Saved entries:
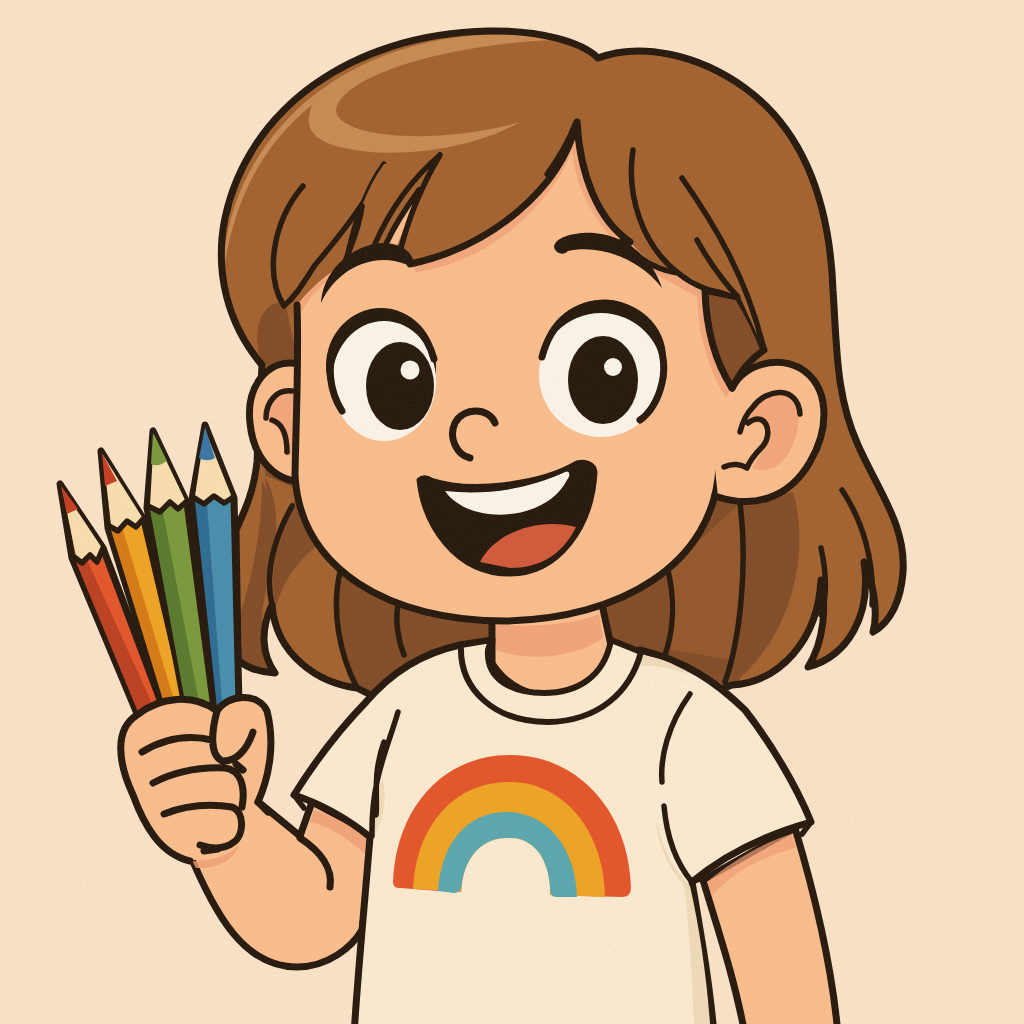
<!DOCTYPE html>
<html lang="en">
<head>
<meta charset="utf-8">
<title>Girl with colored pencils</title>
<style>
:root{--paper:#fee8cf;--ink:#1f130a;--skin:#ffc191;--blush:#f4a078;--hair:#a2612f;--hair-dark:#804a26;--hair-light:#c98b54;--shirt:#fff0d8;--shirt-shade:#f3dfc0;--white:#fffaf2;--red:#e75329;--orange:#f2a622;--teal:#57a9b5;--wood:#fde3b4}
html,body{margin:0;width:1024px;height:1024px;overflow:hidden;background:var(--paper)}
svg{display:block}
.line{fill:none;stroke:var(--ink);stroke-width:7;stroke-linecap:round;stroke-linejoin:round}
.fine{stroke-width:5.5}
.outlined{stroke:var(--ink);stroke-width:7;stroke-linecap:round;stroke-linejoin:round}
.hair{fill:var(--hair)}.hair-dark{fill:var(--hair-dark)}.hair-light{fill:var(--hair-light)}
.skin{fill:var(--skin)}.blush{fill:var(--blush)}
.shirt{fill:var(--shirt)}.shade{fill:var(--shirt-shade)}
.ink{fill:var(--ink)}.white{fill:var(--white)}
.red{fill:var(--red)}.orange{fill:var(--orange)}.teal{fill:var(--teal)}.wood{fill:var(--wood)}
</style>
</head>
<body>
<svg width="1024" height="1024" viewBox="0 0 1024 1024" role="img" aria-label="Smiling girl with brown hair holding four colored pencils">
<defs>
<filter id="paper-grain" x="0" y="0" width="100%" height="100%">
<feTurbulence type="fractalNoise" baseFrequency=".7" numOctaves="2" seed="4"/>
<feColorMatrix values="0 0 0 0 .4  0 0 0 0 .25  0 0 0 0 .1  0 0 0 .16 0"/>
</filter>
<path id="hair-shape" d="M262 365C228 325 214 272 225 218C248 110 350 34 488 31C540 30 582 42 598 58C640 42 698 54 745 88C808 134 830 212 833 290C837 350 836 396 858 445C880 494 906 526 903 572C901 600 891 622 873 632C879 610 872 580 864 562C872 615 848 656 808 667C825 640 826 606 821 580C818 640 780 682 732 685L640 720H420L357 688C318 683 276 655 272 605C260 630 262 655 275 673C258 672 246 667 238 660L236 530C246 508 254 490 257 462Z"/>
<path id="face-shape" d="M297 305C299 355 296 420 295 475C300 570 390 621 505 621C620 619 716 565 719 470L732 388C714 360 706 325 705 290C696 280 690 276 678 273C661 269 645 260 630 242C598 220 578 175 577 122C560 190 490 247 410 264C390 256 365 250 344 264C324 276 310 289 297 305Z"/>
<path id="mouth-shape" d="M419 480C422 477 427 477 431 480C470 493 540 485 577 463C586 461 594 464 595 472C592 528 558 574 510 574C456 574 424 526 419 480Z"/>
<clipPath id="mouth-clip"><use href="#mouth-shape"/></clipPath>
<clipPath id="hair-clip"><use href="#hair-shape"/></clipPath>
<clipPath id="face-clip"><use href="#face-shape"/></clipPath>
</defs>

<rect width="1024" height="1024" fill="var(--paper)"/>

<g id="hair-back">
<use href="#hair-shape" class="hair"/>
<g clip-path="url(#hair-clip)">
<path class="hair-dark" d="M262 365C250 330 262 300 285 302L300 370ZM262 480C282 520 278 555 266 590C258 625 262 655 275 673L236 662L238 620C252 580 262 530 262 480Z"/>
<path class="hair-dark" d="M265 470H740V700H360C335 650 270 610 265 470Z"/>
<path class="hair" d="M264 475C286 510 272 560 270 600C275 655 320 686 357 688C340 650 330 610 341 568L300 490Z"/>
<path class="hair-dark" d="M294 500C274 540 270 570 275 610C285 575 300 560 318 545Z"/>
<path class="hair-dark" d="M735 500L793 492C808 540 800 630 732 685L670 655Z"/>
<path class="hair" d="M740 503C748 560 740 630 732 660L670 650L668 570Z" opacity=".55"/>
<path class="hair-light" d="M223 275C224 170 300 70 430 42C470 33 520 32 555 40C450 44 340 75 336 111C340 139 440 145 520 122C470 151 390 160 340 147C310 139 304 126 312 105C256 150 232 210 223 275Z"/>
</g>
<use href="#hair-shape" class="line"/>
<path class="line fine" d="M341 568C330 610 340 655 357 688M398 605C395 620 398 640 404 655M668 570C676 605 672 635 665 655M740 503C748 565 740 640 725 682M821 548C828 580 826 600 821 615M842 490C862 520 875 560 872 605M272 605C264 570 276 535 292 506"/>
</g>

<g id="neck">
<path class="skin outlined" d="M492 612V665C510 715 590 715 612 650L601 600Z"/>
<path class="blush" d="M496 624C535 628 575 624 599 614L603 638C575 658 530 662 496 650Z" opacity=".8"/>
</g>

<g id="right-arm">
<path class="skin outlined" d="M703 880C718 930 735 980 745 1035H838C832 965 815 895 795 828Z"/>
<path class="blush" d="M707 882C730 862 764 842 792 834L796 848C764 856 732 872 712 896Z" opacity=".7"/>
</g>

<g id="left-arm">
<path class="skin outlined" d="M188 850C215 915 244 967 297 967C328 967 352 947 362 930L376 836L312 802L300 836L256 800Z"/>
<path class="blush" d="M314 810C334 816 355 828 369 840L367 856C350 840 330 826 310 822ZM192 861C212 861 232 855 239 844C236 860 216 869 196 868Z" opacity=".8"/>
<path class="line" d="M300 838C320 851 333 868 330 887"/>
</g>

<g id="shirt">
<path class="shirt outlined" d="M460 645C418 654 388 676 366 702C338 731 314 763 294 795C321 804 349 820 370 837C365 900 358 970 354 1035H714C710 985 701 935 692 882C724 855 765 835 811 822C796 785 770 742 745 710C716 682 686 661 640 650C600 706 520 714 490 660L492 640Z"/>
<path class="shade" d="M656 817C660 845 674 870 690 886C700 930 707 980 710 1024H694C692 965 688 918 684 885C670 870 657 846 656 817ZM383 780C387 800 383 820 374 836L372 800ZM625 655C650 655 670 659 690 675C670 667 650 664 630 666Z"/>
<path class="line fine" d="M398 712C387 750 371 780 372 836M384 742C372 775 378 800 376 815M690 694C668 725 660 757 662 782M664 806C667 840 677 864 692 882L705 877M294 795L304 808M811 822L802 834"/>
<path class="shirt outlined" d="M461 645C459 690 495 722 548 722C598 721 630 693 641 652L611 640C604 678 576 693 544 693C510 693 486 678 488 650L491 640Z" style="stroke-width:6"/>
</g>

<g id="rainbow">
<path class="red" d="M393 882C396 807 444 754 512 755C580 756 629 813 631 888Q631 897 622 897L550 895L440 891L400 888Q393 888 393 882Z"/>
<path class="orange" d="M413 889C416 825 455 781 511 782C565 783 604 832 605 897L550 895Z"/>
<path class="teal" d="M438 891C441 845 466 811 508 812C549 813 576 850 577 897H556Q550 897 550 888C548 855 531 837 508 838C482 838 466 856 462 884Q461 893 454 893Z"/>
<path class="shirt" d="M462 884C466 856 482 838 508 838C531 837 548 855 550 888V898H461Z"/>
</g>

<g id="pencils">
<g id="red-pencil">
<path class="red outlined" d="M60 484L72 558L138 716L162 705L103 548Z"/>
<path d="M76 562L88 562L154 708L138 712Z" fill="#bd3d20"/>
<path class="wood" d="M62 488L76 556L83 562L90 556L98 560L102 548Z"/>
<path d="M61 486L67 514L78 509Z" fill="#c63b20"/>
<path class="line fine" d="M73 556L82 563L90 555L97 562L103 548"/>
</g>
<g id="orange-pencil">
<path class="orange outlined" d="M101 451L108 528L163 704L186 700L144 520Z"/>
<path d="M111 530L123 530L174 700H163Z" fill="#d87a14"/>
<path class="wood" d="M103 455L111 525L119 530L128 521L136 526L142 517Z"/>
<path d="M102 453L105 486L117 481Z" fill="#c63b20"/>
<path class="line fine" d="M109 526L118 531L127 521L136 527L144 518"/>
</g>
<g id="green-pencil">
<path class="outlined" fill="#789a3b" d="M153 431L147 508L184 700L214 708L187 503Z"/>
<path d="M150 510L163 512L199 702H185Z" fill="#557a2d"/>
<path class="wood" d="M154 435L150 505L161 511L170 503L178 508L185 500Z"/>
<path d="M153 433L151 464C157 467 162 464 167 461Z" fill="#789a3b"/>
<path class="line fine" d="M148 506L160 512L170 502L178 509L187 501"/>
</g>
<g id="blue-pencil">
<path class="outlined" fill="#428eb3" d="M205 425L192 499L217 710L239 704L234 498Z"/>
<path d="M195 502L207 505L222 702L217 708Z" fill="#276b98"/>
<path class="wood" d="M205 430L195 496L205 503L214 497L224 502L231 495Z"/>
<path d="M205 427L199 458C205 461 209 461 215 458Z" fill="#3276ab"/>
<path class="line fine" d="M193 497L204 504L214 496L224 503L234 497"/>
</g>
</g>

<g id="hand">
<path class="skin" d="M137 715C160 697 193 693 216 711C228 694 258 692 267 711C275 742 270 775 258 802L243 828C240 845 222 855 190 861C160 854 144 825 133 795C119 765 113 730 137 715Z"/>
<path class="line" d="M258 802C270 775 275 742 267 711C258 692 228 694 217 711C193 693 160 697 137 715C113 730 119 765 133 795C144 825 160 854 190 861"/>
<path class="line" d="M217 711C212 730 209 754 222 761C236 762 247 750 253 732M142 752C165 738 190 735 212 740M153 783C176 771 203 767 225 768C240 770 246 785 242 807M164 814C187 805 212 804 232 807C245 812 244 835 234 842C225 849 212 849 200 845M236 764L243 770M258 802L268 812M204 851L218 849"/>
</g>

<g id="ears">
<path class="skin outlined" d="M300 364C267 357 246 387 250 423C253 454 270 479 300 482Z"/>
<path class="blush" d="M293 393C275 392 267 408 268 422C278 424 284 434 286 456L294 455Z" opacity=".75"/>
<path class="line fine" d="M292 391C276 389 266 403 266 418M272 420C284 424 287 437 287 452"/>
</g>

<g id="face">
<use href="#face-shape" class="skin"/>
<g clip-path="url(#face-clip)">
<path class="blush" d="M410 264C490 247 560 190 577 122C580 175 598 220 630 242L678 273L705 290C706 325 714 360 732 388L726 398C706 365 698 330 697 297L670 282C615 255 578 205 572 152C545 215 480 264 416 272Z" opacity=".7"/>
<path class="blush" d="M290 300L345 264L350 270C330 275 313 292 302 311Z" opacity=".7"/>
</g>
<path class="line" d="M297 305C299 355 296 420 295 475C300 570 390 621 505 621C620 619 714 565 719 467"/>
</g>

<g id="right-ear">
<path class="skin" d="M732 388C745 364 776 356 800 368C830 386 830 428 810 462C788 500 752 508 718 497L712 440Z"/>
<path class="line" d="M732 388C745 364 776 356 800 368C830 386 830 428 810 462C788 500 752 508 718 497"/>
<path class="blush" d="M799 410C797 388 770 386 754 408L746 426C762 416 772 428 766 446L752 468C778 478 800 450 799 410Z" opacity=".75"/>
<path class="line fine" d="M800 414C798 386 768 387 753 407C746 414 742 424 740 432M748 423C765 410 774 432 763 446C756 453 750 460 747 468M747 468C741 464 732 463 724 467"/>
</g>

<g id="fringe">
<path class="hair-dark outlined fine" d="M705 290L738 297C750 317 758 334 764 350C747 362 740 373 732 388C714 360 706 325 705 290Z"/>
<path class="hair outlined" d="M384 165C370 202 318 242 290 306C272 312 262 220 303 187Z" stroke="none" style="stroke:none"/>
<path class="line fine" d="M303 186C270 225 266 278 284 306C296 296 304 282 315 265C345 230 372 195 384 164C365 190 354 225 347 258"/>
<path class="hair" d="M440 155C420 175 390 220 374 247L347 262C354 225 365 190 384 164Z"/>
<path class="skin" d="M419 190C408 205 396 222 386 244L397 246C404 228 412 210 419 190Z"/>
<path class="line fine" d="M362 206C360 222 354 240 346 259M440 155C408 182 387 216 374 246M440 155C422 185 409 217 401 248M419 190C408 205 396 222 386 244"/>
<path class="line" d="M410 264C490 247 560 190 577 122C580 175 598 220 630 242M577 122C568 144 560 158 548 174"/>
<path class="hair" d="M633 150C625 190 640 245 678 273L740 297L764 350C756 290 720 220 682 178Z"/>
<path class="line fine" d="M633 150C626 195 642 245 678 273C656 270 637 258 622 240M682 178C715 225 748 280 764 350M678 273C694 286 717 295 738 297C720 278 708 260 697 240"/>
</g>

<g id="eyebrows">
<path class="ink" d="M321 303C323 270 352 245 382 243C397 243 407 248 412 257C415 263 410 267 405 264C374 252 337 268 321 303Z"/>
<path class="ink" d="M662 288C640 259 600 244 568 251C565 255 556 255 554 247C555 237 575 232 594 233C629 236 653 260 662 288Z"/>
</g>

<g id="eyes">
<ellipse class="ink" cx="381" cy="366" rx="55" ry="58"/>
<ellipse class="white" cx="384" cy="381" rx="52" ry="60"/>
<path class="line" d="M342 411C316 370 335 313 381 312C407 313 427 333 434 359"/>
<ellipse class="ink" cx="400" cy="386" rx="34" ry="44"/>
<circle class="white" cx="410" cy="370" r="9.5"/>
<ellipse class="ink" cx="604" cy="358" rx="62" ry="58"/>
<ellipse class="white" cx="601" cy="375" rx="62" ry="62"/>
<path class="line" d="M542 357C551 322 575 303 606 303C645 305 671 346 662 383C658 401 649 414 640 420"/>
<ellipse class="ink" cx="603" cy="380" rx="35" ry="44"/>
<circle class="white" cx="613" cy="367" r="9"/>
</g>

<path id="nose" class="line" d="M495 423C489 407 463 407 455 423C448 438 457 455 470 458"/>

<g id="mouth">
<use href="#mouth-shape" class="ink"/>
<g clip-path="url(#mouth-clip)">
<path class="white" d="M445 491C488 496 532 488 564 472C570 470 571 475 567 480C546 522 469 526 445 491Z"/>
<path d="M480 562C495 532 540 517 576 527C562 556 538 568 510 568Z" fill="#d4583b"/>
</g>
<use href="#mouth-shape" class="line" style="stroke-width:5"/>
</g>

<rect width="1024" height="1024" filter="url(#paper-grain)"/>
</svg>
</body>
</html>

▶ _Your instructions_: Go through the records above. Copy each line in which the string "pencils" appears.

▶ _Result of this exercise_:
<title>Girl with colored pencils</title>
<svg width="1024" height="1024" viewBox="0 0 1024 1024" role="img" aria-label="Smiling girl with brown hair holding four colored pencils">
<g id="pencils">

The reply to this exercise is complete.